In 2015, I left the Famine Walk to fly to Dili, capital of the first newly independent state of the 21st century, Timor Leste. I last visited Timor in 1999, as part of a human rights delegation including Fr. Michael Lapsley and Robbie McVeigh from Derry. We met with many groups and individuals on that occasion including the leader of the resistance Xanana Gusmao, who was in prison in Jakarta at that time. Soon after he was released and a referendum was held in which the people overwhelmingly voted for independence.
There will be a public event on Fracking on Monday the 11th of March at 6.30pm in the Smock Alley Theatre, Exchange Street, Dublin 2, with Canadian scientist Jessica Ernst, organised by Friends of the Earth, No Fracking Dublin and Afri.
Jessica Ernst, a 55-year-old Canadian scientist with 30 years oil and gas industry experience, is suing the Alberta government and gas producer EnCana for unlawful activities related to hydraulic fracturing. She is in Ireland on a speaking tour that includes visits to areas that will be potentially affected by fracking in the North and West of the country.
Jessica’s presentation is a thorough and shocking story of regulators failure to protect health and the environment. Her lawsuit methodically details how Alberta’s two key groundwater regulators, Alberta Environment and the ERCB, “failed to follow the investigation and enforcement processes that they had established and publicised.”
This event is relevant to those who want to prevent fracking in Ireland, and who would like to find out more about the issues involved.
To book for this event, go here: http://www.eventbrite.ie/event/4001927874
Today, a team of researchers from University of Limerick led by Dr Sheila Killian, released the results of an audit of Ireland’s debt.

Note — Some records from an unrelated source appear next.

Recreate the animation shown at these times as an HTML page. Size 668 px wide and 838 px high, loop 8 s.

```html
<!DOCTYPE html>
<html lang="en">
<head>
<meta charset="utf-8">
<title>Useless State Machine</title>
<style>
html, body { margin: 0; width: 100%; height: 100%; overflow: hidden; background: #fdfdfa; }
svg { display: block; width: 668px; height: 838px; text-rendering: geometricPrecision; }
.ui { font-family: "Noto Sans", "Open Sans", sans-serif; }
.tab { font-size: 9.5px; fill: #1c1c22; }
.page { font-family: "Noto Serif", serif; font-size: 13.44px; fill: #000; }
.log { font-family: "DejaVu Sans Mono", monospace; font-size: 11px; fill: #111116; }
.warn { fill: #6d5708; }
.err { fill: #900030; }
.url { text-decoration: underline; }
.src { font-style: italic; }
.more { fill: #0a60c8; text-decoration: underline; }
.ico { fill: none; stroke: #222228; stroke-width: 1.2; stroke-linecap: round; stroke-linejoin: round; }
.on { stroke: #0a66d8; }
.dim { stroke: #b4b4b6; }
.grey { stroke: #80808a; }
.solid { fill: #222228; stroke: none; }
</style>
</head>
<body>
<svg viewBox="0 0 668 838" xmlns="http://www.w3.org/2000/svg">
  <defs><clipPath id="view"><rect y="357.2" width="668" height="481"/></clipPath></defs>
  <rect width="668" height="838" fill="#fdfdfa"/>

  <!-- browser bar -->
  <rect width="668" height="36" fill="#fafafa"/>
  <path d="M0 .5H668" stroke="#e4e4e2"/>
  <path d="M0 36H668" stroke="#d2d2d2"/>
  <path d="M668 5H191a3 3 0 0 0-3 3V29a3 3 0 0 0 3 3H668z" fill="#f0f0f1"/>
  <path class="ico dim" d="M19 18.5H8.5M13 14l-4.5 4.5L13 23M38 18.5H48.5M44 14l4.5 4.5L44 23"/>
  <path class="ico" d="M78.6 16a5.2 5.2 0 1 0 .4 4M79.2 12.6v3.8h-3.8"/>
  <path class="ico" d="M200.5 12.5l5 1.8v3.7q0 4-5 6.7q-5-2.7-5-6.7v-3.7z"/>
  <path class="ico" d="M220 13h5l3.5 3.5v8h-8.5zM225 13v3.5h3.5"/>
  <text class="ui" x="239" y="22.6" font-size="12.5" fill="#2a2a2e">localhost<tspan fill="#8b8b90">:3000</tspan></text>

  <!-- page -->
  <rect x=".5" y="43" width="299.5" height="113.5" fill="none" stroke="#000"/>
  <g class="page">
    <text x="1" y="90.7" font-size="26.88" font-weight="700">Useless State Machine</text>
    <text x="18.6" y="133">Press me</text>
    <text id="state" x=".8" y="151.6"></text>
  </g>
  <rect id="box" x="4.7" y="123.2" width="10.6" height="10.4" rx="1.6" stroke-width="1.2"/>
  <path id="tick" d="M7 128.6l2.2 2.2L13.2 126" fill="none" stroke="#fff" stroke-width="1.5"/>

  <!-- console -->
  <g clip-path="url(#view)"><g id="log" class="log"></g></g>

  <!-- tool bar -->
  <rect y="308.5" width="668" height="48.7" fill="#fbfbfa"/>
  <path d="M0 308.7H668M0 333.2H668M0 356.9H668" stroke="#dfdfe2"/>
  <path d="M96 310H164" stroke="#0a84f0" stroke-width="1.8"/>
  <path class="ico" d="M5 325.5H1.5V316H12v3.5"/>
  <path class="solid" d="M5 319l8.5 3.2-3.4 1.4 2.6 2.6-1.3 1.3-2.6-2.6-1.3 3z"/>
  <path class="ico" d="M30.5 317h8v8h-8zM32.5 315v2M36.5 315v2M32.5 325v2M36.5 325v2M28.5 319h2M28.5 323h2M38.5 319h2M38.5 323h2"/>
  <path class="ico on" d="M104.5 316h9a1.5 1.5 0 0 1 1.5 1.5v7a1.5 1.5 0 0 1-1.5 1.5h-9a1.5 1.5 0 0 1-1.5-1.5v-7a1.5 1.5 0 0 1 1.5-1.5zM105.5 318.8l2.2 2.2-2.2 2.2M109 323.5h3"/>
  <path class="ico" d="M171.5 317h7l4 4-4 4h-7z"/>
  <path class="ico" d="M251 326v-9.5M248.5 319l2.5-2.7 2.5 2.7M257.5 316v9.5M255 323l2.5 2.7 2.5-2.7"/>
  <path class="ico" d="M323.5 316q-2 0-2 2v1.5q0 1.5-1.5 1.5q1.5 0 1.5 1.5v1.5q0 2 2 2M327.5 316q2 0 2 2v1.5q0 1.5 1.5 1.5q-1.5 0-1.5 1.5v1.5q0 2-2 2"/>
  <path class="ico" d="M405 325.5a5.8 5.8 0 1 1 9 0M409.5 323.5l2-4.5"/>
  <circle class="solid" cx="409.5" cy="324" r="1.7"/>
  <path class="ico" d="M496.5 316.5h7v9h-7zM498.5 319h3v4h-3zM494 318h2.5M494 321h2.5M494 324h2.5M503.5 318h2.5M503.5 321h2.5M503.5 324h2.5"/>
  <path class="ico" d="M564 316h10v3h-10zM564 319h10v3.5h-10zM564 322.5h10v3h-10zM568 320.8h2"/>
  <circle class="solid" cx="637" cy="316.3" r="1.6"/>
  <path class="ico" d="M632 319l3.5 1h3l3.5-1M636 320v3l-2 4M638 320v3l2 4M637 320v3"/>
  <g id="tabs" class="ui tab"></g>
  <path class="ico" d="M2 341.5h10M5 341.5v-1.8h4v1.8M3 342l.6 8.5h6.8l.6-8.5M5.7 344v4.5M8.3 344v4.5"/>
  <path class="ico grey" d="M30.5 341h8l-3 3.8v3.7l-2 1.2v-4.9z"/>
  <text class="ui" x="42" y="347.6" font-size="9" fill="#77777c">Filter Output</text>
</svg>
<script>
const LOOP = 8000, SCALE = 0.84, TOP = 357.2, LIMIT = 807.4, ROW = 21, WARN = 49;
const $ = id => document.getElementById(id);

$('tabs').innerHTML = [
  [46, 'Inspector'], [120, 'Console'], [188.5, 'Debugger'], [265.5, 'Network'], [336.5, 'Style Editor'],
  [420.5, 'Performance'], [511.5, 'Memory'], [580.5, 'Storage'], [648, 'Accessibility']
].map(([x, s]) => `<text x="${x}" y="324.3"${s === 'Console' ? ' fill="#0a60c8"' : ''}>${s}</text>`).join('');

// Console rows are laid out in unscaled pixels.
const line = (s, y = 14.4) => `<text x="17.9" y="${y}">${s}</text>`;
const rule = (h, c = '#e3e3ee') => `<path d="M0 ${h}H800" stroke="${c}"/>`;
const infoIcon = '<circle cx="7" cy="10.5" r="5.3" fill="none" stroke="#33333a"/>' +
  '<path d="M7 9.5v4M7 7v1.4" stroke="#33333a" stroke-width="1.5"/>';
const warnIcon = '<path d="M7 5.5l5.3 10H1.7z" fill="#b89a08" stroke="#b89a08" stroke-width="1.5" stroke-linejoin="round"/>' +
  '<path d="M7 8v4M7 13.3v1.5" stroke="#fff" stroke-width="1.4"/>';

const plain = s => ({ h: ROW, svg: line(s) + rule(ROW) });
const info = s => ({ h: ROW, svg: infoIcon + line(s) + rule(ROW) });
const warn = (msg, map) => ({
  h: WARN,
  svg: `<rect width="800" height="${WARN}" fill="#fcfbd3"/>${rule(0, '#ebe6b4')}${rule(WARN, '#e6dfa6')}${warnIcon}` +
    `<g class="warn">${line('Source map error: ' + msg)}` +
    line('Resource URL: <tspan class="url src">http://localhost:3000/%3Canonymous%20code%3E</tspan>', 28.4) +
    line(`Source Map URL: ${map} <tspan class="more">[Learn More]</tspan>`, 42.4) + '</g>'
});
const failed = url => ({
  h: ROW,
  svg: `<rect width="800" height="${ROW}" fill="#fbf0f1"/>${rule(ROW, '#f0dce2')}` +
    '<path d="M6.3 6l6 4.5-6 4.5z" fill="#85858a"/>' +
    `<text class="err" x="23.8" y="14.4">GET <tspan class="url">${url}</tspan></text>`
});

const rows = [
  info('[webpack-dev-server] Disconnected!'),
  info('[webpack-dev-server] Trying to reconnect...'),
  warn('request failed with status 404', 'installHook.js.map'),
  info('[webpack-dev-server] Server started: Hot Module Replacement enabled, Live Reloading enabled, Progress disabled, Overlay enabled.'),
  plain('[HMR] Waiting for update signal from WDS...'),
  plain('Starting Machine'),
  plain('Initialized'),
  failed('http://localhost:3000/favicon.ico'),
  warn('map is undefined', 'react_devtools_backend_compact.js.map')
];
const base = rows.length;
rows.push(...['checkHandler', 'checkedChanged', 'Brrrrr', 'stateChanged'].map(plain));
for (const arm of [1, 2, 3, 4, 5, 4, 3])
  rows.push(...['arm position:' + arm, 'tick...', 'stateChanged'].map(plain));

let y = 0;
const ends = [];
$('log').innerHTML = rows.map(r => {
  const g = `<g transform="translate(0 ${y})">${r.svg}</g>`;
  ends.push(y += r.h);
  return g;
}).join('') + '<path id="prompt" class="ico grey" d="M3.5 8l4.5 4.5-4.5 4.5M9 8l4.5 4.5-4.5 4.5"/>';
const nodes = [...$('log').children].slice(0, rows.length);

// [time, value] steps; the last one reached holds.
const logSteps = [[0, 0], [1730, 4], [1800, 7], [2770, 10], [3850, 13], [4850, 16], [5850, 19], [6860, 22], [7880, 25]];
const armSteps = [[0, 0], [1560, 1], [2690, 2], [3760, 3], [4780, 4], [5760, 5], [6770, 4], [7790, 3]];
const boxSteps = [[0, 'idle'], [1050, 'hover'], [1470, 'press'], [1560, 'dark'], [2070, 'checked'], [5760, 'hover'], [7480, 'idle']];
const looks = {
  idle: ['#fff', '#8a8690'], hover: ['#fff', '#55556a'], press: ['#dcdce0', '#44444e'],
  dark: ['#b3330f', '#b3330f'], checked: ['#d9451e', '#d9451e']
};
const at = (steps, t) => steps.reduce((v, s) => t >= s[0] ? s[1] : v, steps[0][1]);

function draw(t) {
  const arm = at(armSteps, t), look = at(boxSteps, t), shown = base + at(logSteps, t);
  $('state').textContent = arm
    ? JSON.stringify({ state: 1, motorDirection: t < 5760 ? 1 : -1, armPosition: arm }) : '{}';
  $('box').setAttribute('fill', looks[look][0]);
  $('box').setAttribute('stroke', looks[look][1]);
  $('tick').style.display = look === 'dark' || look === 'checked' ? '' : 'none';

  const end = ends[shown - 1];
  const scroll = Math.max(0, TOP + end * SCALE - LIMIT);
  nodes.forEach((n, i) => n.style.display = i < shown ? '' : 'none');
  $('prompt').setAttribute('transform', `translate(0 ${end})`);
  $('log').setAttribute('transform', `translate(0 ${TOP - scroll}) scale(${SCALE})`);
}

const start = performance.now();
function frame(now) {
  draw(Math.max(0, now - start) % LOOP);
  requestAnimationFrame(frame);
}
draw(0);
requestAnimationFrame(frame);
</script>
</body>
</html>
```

The audit, commissioned by NGOs Action from Ireland (Afri), Debt and Development Coalition Ireland (DDCI) and the trade union UNITE, will provide a credible and explanatory picture of Ireland’s debt. The audit was carried out by Dr Sheila Killian, Dr John Garvey and Francis Shaw.

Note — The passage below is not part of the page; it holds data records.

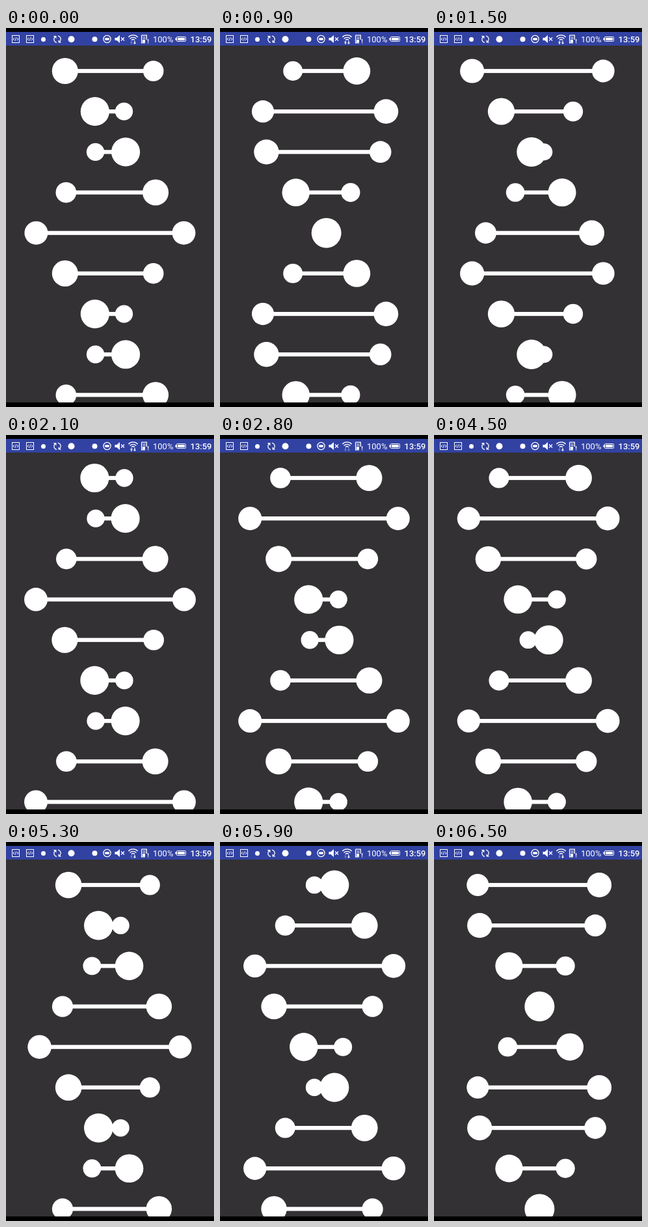
Write an HTML page that moves like this. It is 320 by 582 pixels and loops after 6.6 s.

```html
<!DOCTYPE html>
<html lang="en">
<head>
<meta charset="utf-8">
<title>Double helix loader</title>
<style>
  html, body { margin: 0; width: 100%; height: 100%; overflow: hidden; background: #000; }
  svg { display: block; width: 320px; height: 582px; }
  text { font: 13px Roboto, "Liberation Sans", sans-serif; fill: #fff; }
  .clock { font-weight: 500; }
  .line { fill: none; stroke: #fff; stroke-width: 1.3; }
  .thin { fill: none; stroke: #fff; stroke-width: 1; }
  .solid, #rows { fill: #fff; }
</style>
</head>
<body>
<svg viewBox="0 0 320 582">
  <defs>
    <g id="code">
      <rect class="thin" x="-5.5" y="-5.5" width="11" height="11"/>
      <path class="thin" d="M-2 -2L-4 0L-2 2M2 -2L4 0L2 2M.6 -2.5L-.6 2.5"/>
    </g>
  </defs>
  <rect y="6" width="320" height="21" fill="#3242a2"/>
  <rect y="27" width="320" height="548" fill="#333133"/>

  <g id="status">
    <use href="#code" x="15" y="17"/>
    <use href="#code" x="37" y="17"/>
    <circle class="solid" cx="57.5" cy="17.5" r="3.5"/>
    <!-- sync -->
    <path class="line" stroke-width="1.6" d="M78 22.3A5.2 5.2 0 0 1 75 13.8M80 12.2A5.2 5.2 0 0 1 83 20.7"/>
    <path class="solid" d="M72.8 12H77.4V16.4ZM85.2 22.6H80.6V18.2Z"/>
    <circle class="solid" cx="100.5" cy="17.3" r="5"/>
    <circle class="solid" cx="136.5" cy="17.3" r="4"/>
    <!-- do not disturb -->
    <circle class="line" cx="155.5" cy="17" r="5.6"/>
    <rect class="solid" x="152.2" y="15.2" width="6.6" height="3.6" rx=".8"/>
    <!-- muted speaker -->
    <path class="solid" d="M167.5 15H170.5L175 11V23L170.5 19H167.5Z"/>
    <path class="line" d="M177 14.5L182 19.5M182 14.5L177 19.5"/>
    <!-- wifi -->
    <path class="line" d="M188.3 14A10 10 0 0 1 202.7 14M190.6 16.5A6.8 6.8 0 0 1 200.4 16.5M193 18.7A3.6 3.6 0 0 1 198 18.7"/>
    <path class="solid" id="up" d="M193 20L195.2 22.2H193.7V25H192.3V22.2H190.8Z"/>
    <path class="solid" id="down" d="M198 25L195.8 22.8H197.3V20H198.7V22.8H200.2Z"/>
    <!-- card alert -->
    <path class="line" d="M208.6 11.2H216.3V18M214 22.9H208.6V11.2"/>
    <path class="thin" d="M210.5 14H214.5M210.5 16.3H214.5"/>
    <rect class="solid" x="210" y="18" width="4" height="4"/>
    <path class="line" d="M218.6 17V21.2M218.6 22.2V23.5"/>
    <text x="226" y="22">100%</text>
    <!-- battery -->
    <rect class="thin" x="262.5" y="13.5" width="14" height="7" rx="1"/>
    <rect class="solid" x="264" y="15" width="11" height="4"/>
    <rect class="solid" x="260.5" y="15.3" width="1.6" height="3.4"/>
    <text class="clock" x="283.5" y="22">13:59</text>
  </g>

  <g id="rows"></g>
  <rect y="575" width="320" height="7"/>
</svg>
<script>
  const LOOP = 6600, STEP = 100, HALF_TURN = 1753;
  const ROWS = 9, TOP = 66, GAP = 62.18, CENTER = 160;
  const REACH = 114, RADIUS = 18, BAR = 6.2;

  const group = document.getElementById("rows");
  const up = document.getElementById("up");
  const down = document.getElementById("down");

  function add(tag, attrs) {
    const el = document.createElementNS("http://www.w3.org/2000/svg", tag);
    set(el, attrs);
    group.appendChild(el);
    return el;
  }

  function set(el, attrs) {
    for (const key in attrs) el.setAttribute(key, attrs[key]);
  }

  const rows = Array.from({ length: ROWS }, (_, i) => {
    const y = TOP + i * GAP;
    return {
      bar: add("rect", { y: y - BAR / 2, height: BAR }),
      back: add("circle", { cy: y }),
      front: add("circle", { cy: y })
    };
  });

  // The front ball sweeps right while its partner passes behind it, five rows per half turn.
  function drawRow(row, i, t) {
    const phase = t / HALF_TURN + 0.002 + (i + 1) / 5;
    const u = phase - Math.floor(phase);
    const offset = REACH * (2 * u - 1);
    const depth = 1 - Math.abs(2 * u - 1);
    const front = CENTER + offset * (1 + 0.045 * depth);
    const back = CENTER - offset * (1 - 0.045 * depth);
    set(row.front, { cx: front, r: RADIUS + 5.1 * depth });
    set(row.back, { cx: back, r: RADIUS - 5.4 * depth });
    set(row.bar, { x: Math.min(front, back), width: Math.abs(front - back) });
  }

  function drawTraffic(t) {
    const idle = t >= 2400 && t < 4000;
    up.style.opacity = t >= 400 && t < 2400 ? 1 : 0.35;
    down.style.opacity = idle ? 0.35 : 1;
  }

  const start = performance.now();

  function draw(now) {
    const elapsed = Math.max(0, now - start) % LOOP;
    const t = Math.floor(elapsed / STEP) * STEP;
    rows.forEach((row, i) => drawRow(row, i, t));
    drawTraffic(t);
    requestAnimationFrame(draw);
  }

  draw(start);
</script>
</body>
</html>
```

The EU’s new trade policy on raw materials is undermining the effort of the world’s poorest countries to develop their economies for the benefit of their population and to fight against inequality and poverty. This policy will prevent developing countries from exercising control over their natural resources, and from ensuring they get a fair price for their raw materials. Continue reading “Comhlámh’s “Stop the EU’s resources grab!” Campaign”

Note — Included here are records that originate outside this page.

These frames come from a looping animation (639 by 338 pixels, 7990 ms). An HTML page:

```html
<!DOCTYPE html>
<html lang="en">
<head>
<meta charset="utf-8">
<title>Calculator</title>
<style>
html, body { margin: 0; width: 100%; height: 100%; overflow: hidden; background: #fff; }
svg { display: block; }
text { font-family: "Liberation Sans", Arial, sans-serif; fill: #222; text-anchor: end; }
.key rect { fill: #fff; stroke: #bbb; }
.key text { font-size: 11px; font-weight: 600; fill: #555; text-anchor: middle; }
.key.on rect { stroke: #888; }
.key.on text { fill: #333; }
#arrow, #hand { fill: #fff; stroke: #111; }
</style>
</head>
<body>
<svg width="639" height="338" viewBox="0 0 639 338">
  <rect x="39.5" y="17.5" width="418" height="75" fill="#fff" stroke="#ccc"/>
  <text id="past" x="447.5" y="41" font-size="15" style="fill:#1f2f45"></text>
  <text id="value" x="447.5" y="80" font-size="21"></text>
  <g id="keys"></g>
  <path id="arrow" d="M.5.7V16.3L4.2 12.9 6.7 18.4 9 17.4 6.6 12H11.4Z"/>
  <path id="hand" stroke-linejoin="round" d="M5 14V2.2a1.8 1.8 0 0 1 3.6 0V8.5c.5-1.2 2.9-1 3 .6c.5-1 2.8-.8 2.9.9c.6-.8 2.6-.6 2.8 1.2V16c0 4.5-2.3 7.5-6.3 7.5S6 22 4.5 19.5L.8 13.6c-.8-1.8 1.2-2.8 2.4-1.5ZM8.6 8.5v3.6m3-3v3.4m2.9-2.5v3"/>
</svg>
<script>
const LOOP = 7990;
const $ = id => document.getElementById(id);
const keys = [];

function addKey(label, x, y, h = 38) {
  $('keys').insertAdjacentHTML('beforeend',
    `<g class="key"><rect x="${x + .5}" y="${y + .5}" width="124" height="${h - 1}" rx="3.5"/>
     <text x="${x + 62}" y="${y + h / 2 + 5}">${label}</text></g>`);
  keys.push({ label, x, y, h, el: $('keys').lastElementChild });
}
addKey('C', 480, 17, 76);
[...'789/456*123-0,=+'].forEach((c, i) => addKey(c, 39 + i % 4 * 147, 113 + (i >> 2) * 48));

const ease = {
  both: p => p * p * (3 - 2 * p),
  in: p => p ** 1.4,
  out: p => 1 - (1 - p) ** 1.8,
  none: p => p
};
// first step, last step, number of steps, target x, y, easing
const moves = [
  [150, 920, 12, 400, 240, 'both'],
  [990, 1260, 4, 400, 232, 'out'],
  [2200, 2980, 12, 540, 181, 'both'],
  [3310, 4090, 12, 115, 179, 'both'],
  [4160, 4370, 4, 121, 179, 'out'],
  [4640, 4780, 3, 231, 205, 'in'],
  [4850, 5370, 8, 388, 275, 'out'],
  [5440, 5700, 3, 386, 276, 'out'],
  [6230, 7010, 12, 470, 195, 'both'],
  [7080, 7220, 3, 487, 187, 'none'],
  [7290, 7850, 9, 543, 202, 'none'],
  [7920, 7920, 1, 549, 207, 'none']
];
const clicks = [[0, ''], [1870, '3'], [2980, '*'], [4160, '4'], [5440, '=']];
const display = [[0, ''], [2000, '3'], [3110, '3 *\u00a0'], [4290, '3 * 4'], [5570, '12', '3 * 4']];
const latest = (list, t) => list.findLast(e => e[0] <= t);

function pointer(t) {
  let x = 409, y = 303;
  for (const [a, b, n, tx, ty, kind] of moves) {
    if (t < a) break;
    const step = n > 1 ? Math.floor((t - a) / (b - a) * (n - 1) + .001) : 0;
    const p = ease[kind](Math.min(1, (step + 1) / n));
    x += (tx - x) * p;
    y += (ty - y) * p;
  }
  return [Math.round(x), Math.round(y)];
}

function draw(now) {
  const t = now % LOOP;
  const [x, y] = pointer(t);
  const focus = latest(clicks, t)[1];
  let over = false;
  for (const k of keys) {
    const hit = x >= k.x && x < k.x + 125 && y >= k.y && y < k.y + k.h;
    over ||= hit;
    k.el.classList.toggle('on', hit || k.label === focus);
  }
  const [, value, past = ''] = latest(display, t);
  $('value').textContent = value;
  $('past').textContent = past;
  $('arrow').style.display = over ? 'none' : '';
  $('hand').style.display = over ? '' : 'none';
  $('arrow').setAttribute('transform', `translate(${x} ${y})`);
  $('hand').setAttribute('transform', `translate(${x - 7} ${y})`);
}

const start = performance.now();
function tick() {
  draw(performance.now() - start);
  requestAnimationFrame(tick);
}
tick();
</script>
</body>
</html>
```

On Wednesday, April 13th, two thousand people gathered in Dublin’s Citywest Hotel for the sold-out POSSIBILITIES 2011 civic summit. POSSIBILITIES was organised by three Irish non-profit organisations: Afri, Children in Crossfire and SpunOut.ie and aims to inspire people, young and old, to become vocal and active in transforming our country and our planet for the better.
The event was attended by the exiled and soon to retire Tibetan leader, His Holiness the 14th Dalai Lama, who accepted a personal invitation to come to Ireland from his close friend, Derry man Richard Moore. Richard was blinded by a rubber bullet at the age of 10, and went on to seek out and befriend the British soldier who shot him.
The Dalai Lama spoke on the subject of ‘Universal Responsibility’ and how taking action for change is something we all have a duty to do. Following the Possibilities Summit, the Dalai Lama went on to speak at events in Kildare and Limerick as part of his third visit to the Republic.